TASK DESCRIPTION: The required output is the exact run of lines below that opens at the line with "440C54 435 68" and closes at the line with "374L213 376L189 446L184".

*** DATASET RECORDS ***

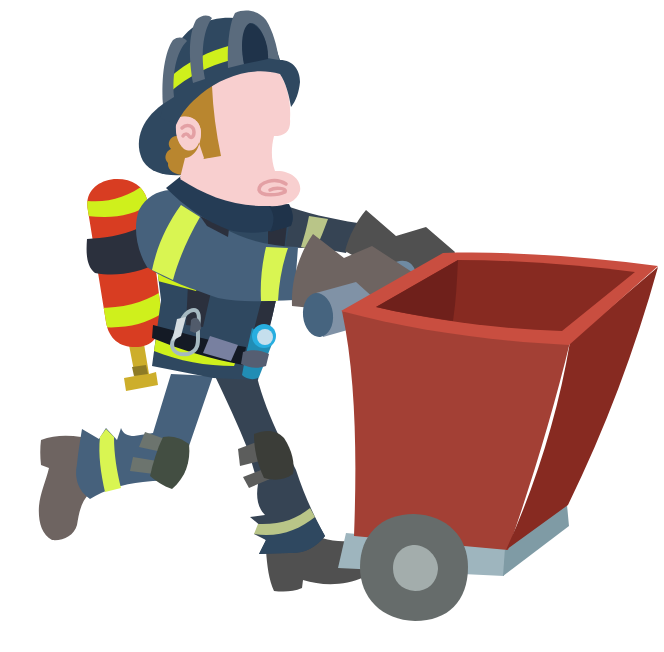
<!DOCTYPE html>
<html lang="en">
<head>
<meta charset="utf-8">
<title>Firefighter pushing a cart</title>
<style>
:root {
  --paper: #ffffff;
  --navy: #2f4860;
  --navy-dark: #253c55;
  --navy-deep: #1f334a;
  --blue: #46617c;
  --far-cloth: #364454;
  --strap: #2b303d;
  --band: #d9f552;
  --lime: #cff01c;
  --far-band: #b9c588;
  --skin: #f8cfcf;
  --skin-line: #e3a0a4;
  --hair: #b9862f;
  --boot: #6e6461;
  --boot-far: #505050;
  --helmet-rib: #5a6b7d;
  --tank: #d83d22;
  --brass: #cdae2b;
  --cart-front: #a34035;
  --cart-side: #872a21;
  --cart-rim: #c94e40;
  --cart-inside: #6f201b;
  --metal: #9eb5be;
  --metal-dark: #7f9ba5;
  --tyre: #666c6b;
  --hub: #a3adac;
}
html, body { margin: 0; overflow: hidden; background: var(--paper); }
svg { display: block; width: 664px; height: 652px; }
.navy { fill: var(--navy); }
.navy-dark { fill: var(--navy-dark); }
.navy-deep { fill: var(--navy-deep); }
.blue { fill: var(--blue); }
.far-cloth { fill: var(--far-cloth); }
.strap { fill: var(--strap); }
.band { fill: var(--band); }
.lime { fill: var(--lime); }
.far-band { fill: var(--far-band); }
.skin { fill: var(--skin); }
.skin-line { fill: none; stroke: var(--skin-line); stroke-width: 3.5; stroke-linecap: round; }
.hair { fill: var(--hair); }
.boot { fill: var(--boot); }
.boot-far { fill: var(--boot-far); }
.rib { fill: var(--helmet-rib); }
.tank { fill: var(--tank); }
.brass { fill: var(--brass); }
.brass-dark { fill: #8e7b25; }
.pad { fill: #434e42; }
.pad-far { fill: #3b3d38; }
.pad-strap { fill: #6c746e; }
.pad-strap-far { fill: #5c5d5c; }
.cart-front { fill: var(--cart-front); }
.cart-side { fill: var(--cart-side); }
.cart-rim { fill: var(--cart-rim); }
.cart-inside { fill: var(--cart-inside); }
.metal { fill: var(--metal); }
.metal-dark { fill: var(--metal-dark); }
</style>
</head>
<body>
<svg viewBox="0 0 664 652" role="img" aria-label="A firefighter in helmet and air tank pushing a red cart">
  <defs>
    <clipPath id="tank-shape">
      <path d="M88 211C84 192 97 181 114 179C131 178 143 185 147 199L161 310C163 332 156 345 138 347C121 348 109 340 106 322Z"/>
    </clipPath>
    <clipPath id="jacket-shape">
      <path d="M150 210L250 190L290 220L276 300L258 380L213 378L152 366L161 300Z"/>
    </clipPath>
    <clipPath id="crown-shape">
      <path d="M163 108C162 70 172 42 196 25C222 14 252 14 272 36L282 68L230 80Z"/>
    </clipPath>
  </defs>

  <g id="far-leg">
    <path class="boot-far" d="M266 550L322 538C337 543 350 540 362 542L364 577C345 586 322 586 303 580L302 588C293 592 283 592 274 591C269 580 267 566 266 550Z"/>
    <path class="far-cloth" d="M214 374L257 377C262 397 270 417 280 438L296 470C304 495 314 516 325 536C316 548 303 554 289 553L259 554L266 540L254 534L262 527L250 517L265 515C257 507 256 496 258 484L248 450C238 425 226 399 214 374Z"/>
    <path class="navy" d="M257 533L262 527C284 528 301 524 315 518L325 536C316 548 303 554 289 553L259 554L266 540Z"/>
    <path class="far-band" d="M258 524C280 525 297 519 310 508L315 517C299 530 278 538 254 534Z"/>
    <g class="pad-strap-far">
      <path d="M238 449L257 442L260 461L240 466Z"/>
      <path d="M243 477L266 468L270 479L249 488Z"/>
    </g>
    <path class="pad-far" d="M254 434C266 429 277 430 284 438C292 450 295 463 293 474C285 480 275 481 264 478C257 463 254 449 254 434Z"/>
  </g>

  <g id="near-leg">
    <path class="boot" d="M41 440C54 435 68 435 81 437L90 493C81 501 79 513 77 525C74 536 63 541 52 540C41 534 38 520 39 506C40 493 46 481 49 468L41 465C40 456 40 448 41 440Z"/>
    <path class="blue" d="M171 374L213 376L189 446L184 474C170 482 156 480 143 482C122 484 105 490 90 499C78 491 74 478 77 464C78 453 80 441 82 429L99 439L106 428L117 440L121 428C123 434 128 436 134 436L153 433Z"/>
    <path class="band" d="M100 437L106 429L114 437C114 455 117 472 121 488L105 492C101 474 98 455 100 437Z"/>
    <g class="pad-strap">
      <path d="M145 432L168 440L162 452L139 447Z"/>
      <path d="M133 457L157 461L154 474L130 471Z"/>
    </g>
    <path class="pad" d="M163 437C172 435 181 438 189 444C191 462 185 478 172 489C163 486 156 481 150 476C153 463 157 449 163 437Z"/>
  </g>

  <g id="far-arm">
    <path class="far-cloth" d="M281 204C306 213 331 219 358 223L346 253C326 249 304 247 280 248Z"/>
    <path class="far-band" d="M309 216L328 219C324 230 320 240 315 250L301 247C304 237 307 227 309 216Z"/>
    <path class="boot-far" d="M366 210L396 236L426 227L455 252L444 276L400 282L345 251C349 236 356 222 366 210Z"/>
  </g>

  <g id="air-tank">
    <path class="brass" d="M129 345L144 344L149 374L156 372L158 385L126 391L124 378L135 376Z"/>
    <path class="brass-dark" d="M132 367L146 365L148 374L134 376Z"/>
    <g clip-path="url(#tank-shape)">
      <rect class="tank" x="80" y="170" width="90" height="185"/>
      <path class="lime" d="M80 200C104 204 126 199 146 183L152 203C130 218 108 219 80 215Z"/>
      <path class="lime" d="M98 308C123 308 143 303 164 290L166 311C147 324 127 329 100 327Z"/>
    </g>
    <path class="strap" d="M87 239C103 238 121 236 139 228L157 263C139 273 116 277 95 273C86 266 86 252 87 239Z"/>
  </g>

  <g id="jacket">
    <g clip-path="url(#jacket-shape)">
      <rect class="navy" x="140" y="185" width="160" height="205"/>
      <path class="strap" d="M268 218L287 224L284 252L268 249Z"/>
      <path class="strap" d="M188 284L211 292L203 327L186 325Z"/>
      <path class="strap" d="M262 298L280 298L262 345L250 345Z"/>
      <path class="lime" d="M154 272L200 282L196 291L154 280Z"/>
    </g>
    <path class="lime" d="M156 338C182 348 207 356 236 361L234 366C206 366 179 361 154 351Z"/>
    <path d="M153 325C184 333 213 342 246 347L243 365C211 359 181 350 152 338Z" fill="#141a25"/>
    <path d="M210 336L238 345L231 361L203 353Z" fill="#7880a0"/>
  </g>

  <g id="near-arm">
    <path class="blue" d="M170 190C188 199 206 212 222 227C244 240 268 246 298 247L294 300C266 301 241 303 218 298C193 289 167 281 147 267C136 249 133 226 139 210C146 197 157 191 170 190Z"/>
    <path class="strap" d="M200 216L229 229L228 237L207 226Z"/>
    <path class="band" d="M181 205L200 217C188 238 179 258 173 280L152 270C157 246 167 224 181 205Z"/>
    <path class="band" d="M266 247L288 248C282 265 279 283 278 301L261 301C260 282 262 264 266 247Z"/>
  </g>

  <g id="collar">
    <path class="navy-dark" d="M181 176L166 188C184 206 205 221 229 230C248 235 272 233 291 225C295 217 292 210 287 205L240 190Z"/>
    <path class="navy-deep" d="M268 205L289 204C293 211 294 219 291 226L270 232C275 222 275 213 268 205Z"/>
  </g>

  <g id="belt-tools">
    <path d="M190 311C199 307 200 316 198 325C197 337 202 350 188 354C174 356 169 347 174 338C179 329 181 315 190 311Z" fill="none" stroke="#a5b9c1" stroke-width="4"/>
    <path d="M177 319L186 317L181 336L172 341Z" fill="#d5dde2"/>
    <path d="M191 320C196 315 201 319 201 329L195 333L190 331Z" fill="#515b6b"/>
    <path d="M252 328L272 344L259 377C254 381 246 379 242 375L246 354Z" fill="#218db5"/>
    <path d="M243 352C252 349 261 350 269 354L266 366C257 369 249 368 241 364Z" fill="#555e72"/>
    <circle cx="264" cy="336" r="12" fill="#27aee0"/>
    <circle cx="265" cy="337" r="8" fill="#c5dfed"/>
  </g>

  <g id="head">
    <path class="navy" d="M163 104C139 121 134 144 143 161C151 173 165 176 182 175L196 102Z"/>
    <path class="hair" d="M176 123C185 104 199 89 217 83L222 157L198 160L184 175C176 175 167 171 168 163C163 158 166 151 171 149C166 144 170 136 177 136Z"/>
    <path class="skin" d="M212 86C234 71 260 65 280 73C288 87 291 103 290 119C291 130 286 136 274 136C271 148 271 160 275 171C291 170 302 180 300 191C297 202 284 207 268 206C235 207 206 196 180 179L198 160L221 156C216 133 213 109 212 86Z"/>
    <path class="skin" d="M177 118C190 114 200 120 201 132C201 146 195 157 185 158L180 178L190 179L204 158L198 140L190 150C179 149 174 134 177 118Z"/>
    <path class="skin" d="M177 118C191 113 201 121 201 133C200 147 193 154 184 149C177 143 174 131 177 118Z"/>
    <path class="skin-line" d="M182 128C187 123 194 126 194 132C194 137 191 139 189 136C187 133 184 134 183 136"/>
    <path class="skin-line" d="M286 184C275 177 259 182 259 190C261 197 279 195 285 192C287 188 275 187 270 190"/>
  </g>

  <g id="helmet">
    <path class="navy" d="M163 108C162 70 172 42 196 25C222 14 252 14 272 36L280 60C293 60 300 70 300 82C299 92 296 101 291 107C289 95 286 83 280 74C252 66 222 77 201 94C190 103 182 112 176 125L160 118Z"/>
    <g clip-path="url(#crown-shape)">
      <path class="lime" d="M169 78C188 61 209 51 232 45L231 60C208 66 189 76 170 92Z"/>
    </g>
    <g class="rib">
      <path d="M163 104C161 77 165 51 173 40C178 36 184 37 187 41C176 52 172 74 174 97Z"/>
      <path d="M193 83C189 60 188 35 196 20C201 15 208 14 212 18C202 32 201 57 205 79Z"/>
      <path d="M228 68C227 47 229 24 235 13C246 8 259 11 266 20C273 31 277 46 279 60L267 58C268 42 261 25 252 23C242 27 241 46 244 64Z"/>
    </g>
    <path class="navy-deep" d="M244 64C240 45 242 26 250 23C261 25 269 43 268 59Z"/>
  </g>

  <g id="cart-handle">
    <path d="M390 265C401 258 411 260 415 270L417 286L390 285Z" fill="#6f8aa2"/>
    <path class="boot" d="M313 234L344 258L372 246L412 272L400 290L350 312L292 306C291 281 298 256 313 234Z"/>
    <path d="M316 293L356 282L376 300L358 327L323 337Z" fill="#8092a6"/>
    <ellipse cx="318" cy="315" rx="15" ry="22" transform="rotate(-6 318 315)" fill="#46647f"/>
  </g>

  <g id="cart">
    <path class="metal" d="M346 533L506 548L504 576L338 568Z"/>
    <path class="metal-dark" d="M505 548L567 505L569 526L503 576Z"/>
    <path class="cart-front" d="M342 311L570 342C553 412 532 481 508 550L354 536C357 456 356 377 342 311Z"/>
    <path class="cart-side" d="M570 342L658 267C635 350 605 429 568 505L506 550C536 484 558 414 570 342Z"/>
    <path class="cart-rim" d="M443 253C516 251 588 257 658 266L569 345C491 341 416 331 341 311Z"/>
    <path class="cart-side" d="M458 260C518 260 577 265 635 272L562 331C500 329 437 321 376 307Z"/>
    <path class="cart-inside" d="M458 260C457 281 456 301 453 321C427 317 401 313 376 307Z"/>
  </g>

  <g id="wheel">
    <path d="M414 514C447 515 468 537 468 567C468 601 448 621 415 621C382 620 360 598 360 567C360 535 381 514 414 514Z" fill="var(--tyre)"/>
    <path d="M415 545C428 546 438 557 438 569C437 583 428 591 415 591C401 590 393 581 393 568C393 555 402 545 415 545Z" fill="var(--hub)"/>
  </g>
</svg>
</body>
</html>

*** End of DATASET RECORDS ***

EXERCISE RESPONSE:
    <path class="boot" d="M41 440C54 435 68 435 81 437L90 493C81 501 79 513 77 525C74 536 63 541 52 540C41 534 38 520 39 506C40 493 46 481 49 468L41 465C40 456 40 448 41 440Z"/>
    <path class="blue" d="M171 374L213 376L189 446L184 474C170 482 156 480 143 482C122 484 105 490 90 499C78 491 74 478 77 464C78 453 80 441 82 429L99 439L106 428L117 440L121 428C123 434 128 436 134 436L153 433Z"/>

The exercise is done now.